Extra PunctuationKid Icarus: Uprising and Hurt Nintendo FansExtra Punctuation - RSS 2.0
So after the Kid Icarus: Uprising review I probably set a new record for how many comments I could read before I had to stop. Hey, fanboys, let me put something in perspective for you. When you're trying to get me to give Kid Icarus a second chance, you are basically asking me to undergo genuine physical pain just so you can feel justified in your opinions. Just think on that for a second. You want me to suffer back pain and increase the risk of spinal injury in old age, a scenario ending with my tearful relatives being forced to put a bullet into the moaning pile of twisted bones on the hospital bed, because you want to hear nice things about the little angel twat. By then you'll all have forgotten about Kid Icarus: Uprising anyway. You'll be rolling around the nursing home arguing that the new Zelda is totally different to the others because Link gets to ride a motor scooter now.
It's all down to that wretched little stand, which means I have to sit at my desk hunched over that little screen. Yeah, maybe this is the sign that KI:U is aimed at younger, more flexibly-spined people than I, although it's worth noting that I'm considerably younger than I'd have to be to have been a fan of the original NES Kid Icarus that Uprising can't stop banging on about.
I remember saying when the 3DS came out, it's ridiculous that a hand-held, a device whose titular selling point is its ability to be held in one's hands and played with in all kinds of places and angles, should possess a gimmick that only works if you keep the thing held in one specific spot relative to your head. I said that they should bring out a Nintendo-branded peripheral that bolts the thing to your skull with a steel brace. I didn't expect them to actually do something like that, but that's what the stand basically is. Good luck using your stand to play Kid Icarus on the bus, or secretly with the device in your lap so the teacher can't see.
The stand is necessary because the movement, aiming and shooting controls combined preclude the ability to actually anchor the device in your grasp. Some correspondents have informed me that there is an autofire option - thanks for making that clear, Nintendo - but even just using the analog stick and the stylus makes anchoring the thing awkward. And besides, how are you supposed to use the charge attack, the one that requires you to stop firing for a second? because it's useful enough to gameplay that it's practically essential.
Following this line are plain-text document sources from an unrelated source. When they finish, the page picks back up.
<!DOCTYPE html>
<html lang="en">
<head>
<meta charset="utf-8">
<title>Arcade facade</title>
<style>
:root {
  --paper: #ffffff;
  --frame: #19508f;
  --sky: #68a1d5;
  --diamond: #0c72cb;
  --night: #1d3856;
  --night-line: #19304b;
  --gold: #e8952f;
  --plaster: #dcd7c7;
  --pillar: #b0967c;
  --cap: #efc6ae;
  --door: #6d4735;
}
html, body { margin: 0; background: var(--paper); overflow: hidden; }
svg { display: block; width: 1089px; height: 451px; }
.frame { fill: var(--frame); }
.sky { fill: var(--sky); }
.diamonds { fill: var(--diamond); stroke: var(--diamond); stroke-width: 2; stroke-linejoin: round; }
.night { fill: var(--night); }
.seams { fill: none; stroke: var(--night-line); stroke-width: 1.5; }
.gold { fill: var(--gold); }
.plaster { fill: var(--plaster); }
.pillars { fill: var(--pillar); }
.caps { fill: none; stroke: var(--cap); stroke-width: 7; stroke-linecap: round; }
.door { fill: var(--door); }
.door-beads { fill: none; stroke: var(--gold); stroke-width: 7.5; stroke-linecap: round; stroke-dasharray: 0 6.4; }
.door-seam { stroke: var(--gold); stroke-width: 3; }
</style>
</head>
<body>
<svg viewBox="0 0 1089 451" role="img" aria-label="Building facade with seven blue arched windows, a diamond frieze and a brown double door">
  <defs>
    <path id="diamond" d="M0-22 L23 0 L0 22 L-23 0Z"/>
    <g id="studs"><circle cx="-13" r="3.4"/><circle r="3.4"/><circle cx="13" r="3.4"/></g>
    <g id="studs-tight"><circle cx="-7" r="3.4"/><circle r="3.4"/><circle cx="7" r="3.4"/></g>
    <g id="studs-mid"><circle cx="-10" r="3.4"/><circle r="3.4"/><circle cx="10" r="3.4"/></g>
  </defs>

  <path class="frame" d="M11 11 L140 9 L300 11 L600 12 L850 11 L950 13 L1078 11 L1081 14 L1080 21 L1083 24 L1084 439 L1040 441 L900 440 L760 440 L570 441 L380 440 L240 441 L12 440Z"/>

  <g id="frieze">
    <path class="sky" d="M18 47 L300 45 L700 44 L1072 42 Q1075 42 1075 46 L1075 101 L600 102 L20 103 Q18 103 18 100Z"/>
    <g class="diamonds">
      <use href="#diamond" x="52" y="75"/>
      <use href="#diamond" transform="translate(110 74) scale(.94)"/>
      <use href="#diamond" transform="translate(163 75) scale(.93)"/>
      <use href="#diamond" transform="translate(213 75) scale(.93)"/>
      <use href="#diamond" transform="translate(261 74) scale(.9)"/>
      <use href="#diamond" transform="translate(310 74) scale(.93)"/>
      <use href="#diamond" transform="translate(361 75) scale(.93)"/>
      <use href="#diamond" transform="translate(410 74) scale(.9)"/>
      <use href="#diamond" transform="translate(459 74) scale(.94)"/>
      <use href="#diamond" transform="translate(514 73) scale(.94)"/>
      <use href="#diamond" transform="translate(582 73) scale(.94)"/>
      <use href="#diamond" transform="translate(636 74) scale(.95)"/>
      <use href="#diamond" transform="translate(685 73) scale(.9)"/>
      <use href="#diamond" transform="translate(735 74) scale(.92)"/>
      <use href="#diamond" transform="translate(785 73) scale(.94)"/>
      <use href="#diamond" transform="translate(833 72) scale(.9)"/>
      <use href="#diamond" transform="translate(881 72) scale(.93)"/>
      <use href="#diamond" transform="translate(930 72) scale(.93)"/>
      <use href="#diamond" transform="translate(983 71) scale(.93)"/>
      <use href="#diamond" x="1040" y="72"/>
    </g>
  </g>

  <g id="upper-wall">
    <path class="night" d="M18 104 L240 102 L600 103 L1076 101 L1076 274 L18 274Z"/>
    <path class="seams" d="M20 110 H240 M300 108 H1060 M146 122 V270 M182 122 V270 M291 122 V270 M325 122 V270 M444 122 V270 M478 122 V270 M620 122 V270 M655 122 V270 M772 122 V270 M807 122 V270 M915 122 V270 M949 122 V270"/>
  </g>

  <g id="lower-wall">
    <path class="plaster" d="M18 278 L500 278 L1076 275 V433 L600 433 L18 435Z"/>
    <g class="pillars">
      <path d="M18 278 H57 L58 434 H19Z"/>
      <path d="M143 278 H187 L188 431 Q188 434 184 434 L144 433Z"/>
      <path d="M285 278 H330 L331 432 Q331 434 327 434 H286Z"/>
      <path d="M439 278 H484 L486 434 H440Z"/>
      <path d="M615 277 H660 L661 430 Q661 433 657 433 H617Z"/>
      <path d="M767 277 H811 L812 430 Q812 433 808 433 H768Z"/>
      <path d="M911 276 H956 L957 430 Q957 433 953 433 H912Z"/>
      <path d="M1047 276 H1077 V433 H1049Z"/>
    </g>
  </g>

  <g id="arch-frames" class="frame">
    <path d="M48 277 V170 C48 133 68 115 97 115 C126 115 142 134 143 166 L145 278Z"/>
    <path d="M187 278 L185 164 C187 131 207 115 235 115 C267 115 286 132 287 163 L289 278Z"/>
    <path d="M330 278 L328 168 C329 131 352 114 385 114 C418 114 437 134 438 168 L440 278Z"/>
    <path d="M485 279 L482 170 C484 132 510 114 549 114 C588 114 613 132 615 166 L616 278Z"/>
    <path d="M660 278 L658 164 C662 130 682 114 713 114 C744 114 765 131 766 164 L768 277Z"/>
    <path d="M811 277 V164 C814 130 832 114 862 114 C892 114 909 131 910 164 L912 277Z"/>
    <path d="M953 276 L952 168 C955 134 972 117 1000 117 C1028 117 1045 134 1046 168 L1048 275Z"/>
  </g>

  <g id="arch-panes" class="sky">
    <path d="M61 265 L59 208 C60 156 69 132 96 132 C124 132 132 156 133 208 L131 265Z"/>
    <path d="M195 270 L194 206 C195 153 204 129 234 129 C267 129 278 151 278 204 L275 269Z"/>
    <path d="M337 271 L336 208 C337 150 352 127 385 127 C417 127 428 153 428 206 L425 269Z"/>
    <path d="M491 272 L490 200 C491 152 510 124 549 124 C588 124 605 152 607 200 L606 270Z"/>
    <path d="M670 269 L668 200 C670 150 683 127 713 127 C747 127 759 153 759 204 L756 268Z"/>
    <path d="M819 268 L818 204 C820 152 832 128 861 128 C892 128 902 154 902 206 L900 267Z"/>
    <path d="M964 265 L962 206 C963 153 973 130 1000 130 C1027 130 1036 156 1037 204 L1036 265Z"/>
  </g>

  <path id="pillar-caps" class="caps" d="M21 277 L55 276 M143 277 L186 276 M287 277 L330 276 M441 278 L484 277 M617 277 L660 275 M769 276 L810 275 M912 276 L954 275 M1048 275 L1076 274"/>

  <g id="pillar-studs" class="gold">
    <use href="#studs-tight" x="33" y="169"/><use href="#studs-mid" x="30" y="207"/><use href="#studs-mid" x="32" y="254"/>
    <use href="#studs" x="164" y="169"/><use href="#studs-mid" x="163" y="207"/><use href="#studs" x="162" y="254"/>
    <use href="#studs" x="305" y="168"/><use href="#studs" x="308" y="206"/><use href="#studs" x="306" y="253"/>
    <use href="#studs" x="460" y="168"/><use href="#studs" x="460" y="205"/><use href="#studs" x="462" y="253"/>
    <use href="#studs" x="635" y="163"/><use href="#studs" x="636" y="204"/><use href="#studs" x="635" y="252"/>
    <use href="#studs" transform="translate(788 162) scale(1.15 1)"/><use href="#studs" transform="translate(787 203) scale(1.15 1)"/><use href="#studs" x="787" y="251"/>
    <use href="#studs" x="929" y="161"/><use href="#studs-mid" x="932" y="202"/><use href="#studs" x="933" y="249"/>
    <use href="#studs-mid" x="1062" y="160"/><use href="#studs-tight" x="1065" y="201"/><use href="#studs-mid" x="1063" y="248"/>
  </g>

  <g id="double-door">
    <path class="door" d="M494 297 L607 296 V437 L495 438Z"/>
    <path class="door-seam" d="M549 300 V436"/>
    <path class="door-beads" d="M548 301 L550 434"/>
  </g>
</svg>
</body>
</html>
This is my point. This is unprecedented in my experience as a gamer and critic - a game that needs artificial aid. A mandatory peripheral provided not to enhance gameplay, like a Wii racing wheel or a Guitar Hero controller, but to compensate for the game's faulty design. It's like releasing a game with a roll of duct tape and a stapler because the basic controls will make your fingers fall off. It smacks of last-minute fixing, because I find it very difficult to believe that there was no other way, that the controls couldn't have been reworked early in development. More likely the corporate development machine was churning along for months before anyone with any sense could get someone important to acknowledge that the little angel boy rather obviously had a leg missing and needed a crutch or two.
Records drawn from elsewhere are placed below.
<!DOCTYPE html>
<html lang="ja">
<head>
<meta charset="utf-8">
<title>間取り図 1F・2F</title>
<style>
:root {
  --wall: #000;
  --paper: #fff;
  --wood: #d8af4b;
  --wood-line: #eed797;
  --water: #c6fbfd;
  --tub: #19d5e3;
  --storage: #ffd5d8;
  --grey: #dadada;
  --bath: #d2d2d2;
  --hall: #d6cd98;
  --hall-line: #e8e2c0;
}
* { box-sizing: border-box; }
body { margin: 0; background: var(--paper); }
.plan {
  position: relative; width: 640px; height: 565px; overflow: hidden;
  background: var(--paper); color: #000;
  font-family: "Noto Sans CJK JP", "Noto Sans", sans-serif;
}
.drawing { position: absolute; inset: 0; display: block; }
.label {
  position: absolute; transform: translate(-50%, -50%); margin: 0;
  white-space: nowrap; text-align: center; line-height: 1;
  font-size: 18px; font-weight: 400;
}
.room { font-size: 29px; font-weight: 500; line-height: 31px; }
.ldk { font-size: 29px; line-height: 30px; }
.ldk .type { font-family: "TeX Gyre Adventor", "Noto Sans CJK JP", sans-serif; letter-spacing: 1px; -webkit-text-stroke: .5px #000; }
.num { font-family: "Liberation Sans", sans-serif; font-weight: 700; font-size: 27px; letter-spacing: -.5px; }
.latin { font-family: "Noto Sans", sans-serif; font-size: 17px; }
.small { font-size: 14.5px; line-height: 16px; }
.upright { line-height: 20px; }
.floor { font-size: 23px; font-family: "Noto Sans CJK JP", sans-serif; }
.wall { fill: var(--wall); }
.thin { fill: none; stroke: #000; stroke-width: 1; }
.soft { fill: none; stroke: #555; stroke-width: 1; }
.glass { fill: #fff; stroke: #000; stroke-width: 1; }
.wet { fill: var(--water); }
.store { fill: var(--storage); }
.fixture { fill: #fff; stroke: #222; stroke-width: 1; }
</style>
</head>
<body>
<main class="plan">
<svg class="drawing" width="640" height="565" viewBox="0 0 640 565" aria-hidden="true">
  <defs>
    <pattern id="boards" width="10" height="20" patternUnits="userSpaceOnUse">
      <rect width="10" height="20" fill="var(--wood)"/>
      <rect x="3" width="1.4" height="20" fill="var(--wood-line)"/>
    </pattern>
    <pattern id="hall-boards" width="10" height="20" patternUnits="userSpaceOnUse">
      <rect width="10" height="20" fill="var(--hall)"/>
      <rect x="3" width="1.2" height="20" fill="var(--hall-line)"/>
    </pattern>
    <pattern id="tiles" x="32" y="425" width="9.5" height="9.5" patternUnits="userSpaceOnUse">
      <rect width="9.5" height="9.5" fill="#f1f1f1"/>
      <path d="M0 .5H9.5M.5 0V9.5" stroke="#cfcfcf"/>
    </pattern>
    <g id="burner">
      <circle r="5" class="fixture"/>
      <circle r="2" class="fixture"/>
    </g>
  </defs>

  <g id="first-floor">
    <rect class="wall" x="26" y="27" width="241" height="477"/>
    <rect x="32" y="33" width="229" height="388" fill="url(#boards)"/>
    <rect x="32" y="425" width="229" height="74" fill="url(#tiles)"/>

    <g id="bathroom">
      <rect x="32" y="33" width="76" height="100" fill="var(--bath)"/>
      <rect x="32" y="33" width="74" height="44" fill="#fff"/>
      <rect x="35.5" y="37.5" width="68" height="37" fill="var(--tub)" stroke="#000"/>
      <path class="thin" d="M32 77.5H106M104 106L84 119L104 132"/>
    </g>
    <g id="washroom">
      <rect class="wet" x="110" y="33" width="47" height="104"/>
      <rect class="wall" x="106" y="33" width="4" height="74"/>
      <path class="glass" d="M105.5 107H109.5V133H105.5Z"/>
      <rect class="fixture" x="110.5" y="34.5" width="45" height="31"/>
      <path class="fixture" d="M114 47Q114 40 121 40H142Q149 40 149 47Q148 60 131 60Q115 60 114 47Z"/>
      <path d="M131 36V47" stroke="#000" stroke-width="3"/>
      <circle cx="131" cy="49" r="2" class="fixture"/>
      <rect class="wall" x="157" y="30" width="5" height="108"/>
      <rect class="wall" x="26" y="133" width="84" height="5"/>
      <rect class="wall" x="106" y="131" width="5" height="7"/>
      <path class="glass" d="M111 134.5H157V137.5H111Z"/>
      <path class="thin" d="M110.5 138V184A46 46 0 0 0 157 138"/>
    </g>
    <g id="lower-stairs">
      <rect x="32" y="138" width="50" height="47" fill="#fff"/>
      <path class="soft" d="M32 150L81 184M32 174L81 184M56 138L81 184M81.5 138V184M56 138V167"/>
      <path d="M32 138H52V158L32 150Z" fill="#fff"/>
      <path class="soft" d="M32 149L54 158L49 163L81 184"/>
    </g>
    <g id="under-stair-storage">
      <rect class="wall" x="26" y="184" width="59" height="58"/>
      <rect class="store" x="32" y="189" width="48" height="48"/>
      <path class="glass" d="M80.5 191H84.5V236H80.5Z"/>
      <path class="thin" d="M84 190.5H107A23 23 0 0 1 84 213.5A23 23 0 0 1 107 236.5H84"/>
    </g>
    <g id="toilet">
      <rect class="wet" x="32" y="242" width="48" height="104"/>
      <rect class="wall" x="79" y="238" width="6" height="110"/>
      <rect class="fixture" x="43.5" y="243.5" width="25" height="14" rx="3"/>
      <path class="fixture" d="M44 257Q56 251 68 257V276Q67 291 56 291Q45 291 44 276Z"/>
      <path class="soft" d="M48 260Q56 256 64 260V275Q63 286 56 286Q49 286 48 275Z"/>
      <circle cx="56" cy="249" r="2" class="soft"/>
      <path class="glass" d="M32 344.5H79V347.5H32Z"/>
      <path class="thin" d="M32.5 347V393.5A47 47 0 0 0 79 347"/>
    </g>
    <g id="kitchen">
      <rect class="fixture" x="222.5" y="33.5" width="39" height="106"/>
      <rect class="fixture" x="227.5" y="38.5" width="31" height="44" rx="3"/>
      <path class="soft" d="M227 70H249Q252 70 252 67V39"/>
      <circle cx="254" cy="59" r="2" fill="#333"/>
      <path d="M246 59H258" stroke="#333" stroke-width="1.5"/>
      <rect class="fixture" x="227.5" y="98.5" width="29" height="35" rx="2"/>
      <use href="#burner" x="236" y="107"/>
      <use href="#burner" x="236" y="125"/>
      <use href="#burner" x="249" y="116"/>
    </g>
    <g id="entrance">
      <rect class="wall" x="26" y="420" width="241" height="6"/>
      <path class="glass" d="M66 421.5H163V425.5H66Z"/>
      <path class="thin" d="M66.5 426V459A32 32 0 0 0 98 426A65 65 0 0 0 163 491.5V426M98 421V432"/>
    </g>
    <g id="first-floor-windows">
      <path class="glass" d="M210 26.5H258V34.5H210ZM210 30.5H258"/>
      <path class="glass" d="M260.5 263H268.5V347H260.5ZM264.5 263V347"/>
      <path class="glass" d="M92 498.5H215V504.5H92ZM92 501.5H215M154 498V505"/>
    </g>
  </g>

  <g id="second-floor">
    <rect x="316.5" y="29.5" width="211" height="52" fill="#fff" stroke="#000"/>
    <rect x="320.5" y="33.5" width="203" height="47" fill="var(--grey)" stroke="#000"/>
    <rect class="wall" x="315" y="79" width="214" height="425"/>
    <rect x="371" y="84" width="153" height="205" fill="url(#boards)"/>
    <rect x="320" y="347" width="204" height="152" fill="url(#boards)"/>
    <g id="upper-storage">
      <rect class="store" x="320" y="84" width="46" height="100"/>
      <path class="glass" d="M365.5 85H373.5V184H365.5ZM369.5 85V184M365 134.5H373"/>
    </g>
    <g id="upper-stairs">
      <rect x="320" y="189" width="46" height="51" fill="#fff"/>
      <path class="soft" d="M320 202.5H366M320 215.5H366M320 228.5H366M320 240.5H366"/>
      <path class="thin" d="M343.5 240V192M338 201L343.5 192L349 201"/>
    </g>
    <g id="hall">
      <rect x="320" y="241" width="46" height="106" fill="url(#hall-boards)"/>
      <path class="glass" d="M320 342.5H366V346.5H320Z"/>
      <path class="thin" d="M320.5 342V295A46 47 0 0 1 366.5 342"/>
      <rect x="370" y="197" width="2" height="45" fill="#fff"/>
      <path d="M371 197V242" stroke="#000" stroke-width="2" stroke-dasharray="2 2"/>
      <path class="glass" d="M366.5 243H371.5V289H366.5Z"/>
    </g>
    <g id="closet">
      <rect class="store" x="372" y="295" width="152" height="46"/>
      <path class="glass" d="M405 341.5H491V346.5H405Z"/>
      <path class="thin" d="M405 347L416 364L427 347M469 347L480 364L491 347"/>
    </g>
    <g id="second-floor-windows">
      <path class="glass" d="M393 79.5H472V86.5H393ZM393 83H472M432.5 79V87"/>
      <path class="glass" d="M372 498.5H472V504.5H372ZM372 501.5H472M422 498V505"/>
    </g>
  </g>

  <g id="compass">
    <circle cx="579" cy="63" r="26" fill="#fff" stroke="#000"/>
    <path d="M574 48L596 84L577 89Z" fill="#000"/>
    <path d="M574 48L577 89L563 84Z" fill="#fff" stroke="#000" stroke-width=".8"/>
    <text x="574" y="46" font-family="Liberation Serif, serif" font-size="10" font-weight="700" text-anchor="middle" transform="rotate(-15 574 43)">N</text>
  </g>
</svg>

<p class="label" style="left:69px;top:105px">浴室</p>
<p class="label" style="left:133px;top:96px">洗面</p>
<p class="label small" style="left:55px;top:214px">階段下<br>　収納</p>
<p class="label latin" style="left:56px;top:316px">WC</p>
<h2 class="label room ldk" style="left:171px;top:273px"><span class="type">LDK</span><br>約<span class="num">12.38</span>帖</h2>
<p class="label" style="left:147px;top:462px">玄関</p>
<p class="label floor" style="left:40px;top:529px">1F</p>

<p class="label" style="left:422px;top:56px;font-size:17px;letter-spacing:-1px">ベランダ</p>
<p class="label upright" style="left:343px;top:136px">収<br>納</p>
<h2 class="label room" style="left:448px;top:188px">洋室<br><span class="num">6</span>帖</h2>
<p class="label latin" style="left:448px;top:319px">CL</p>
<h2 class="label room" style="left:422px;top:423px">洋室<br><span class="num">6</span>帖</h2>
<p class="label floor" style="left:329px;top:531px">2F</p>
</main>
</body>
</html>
But I would say that, wouldn't I, what with being so biased against Nintendo and everything. There was one response on my Twitter last week that gave me something of a pause for thought.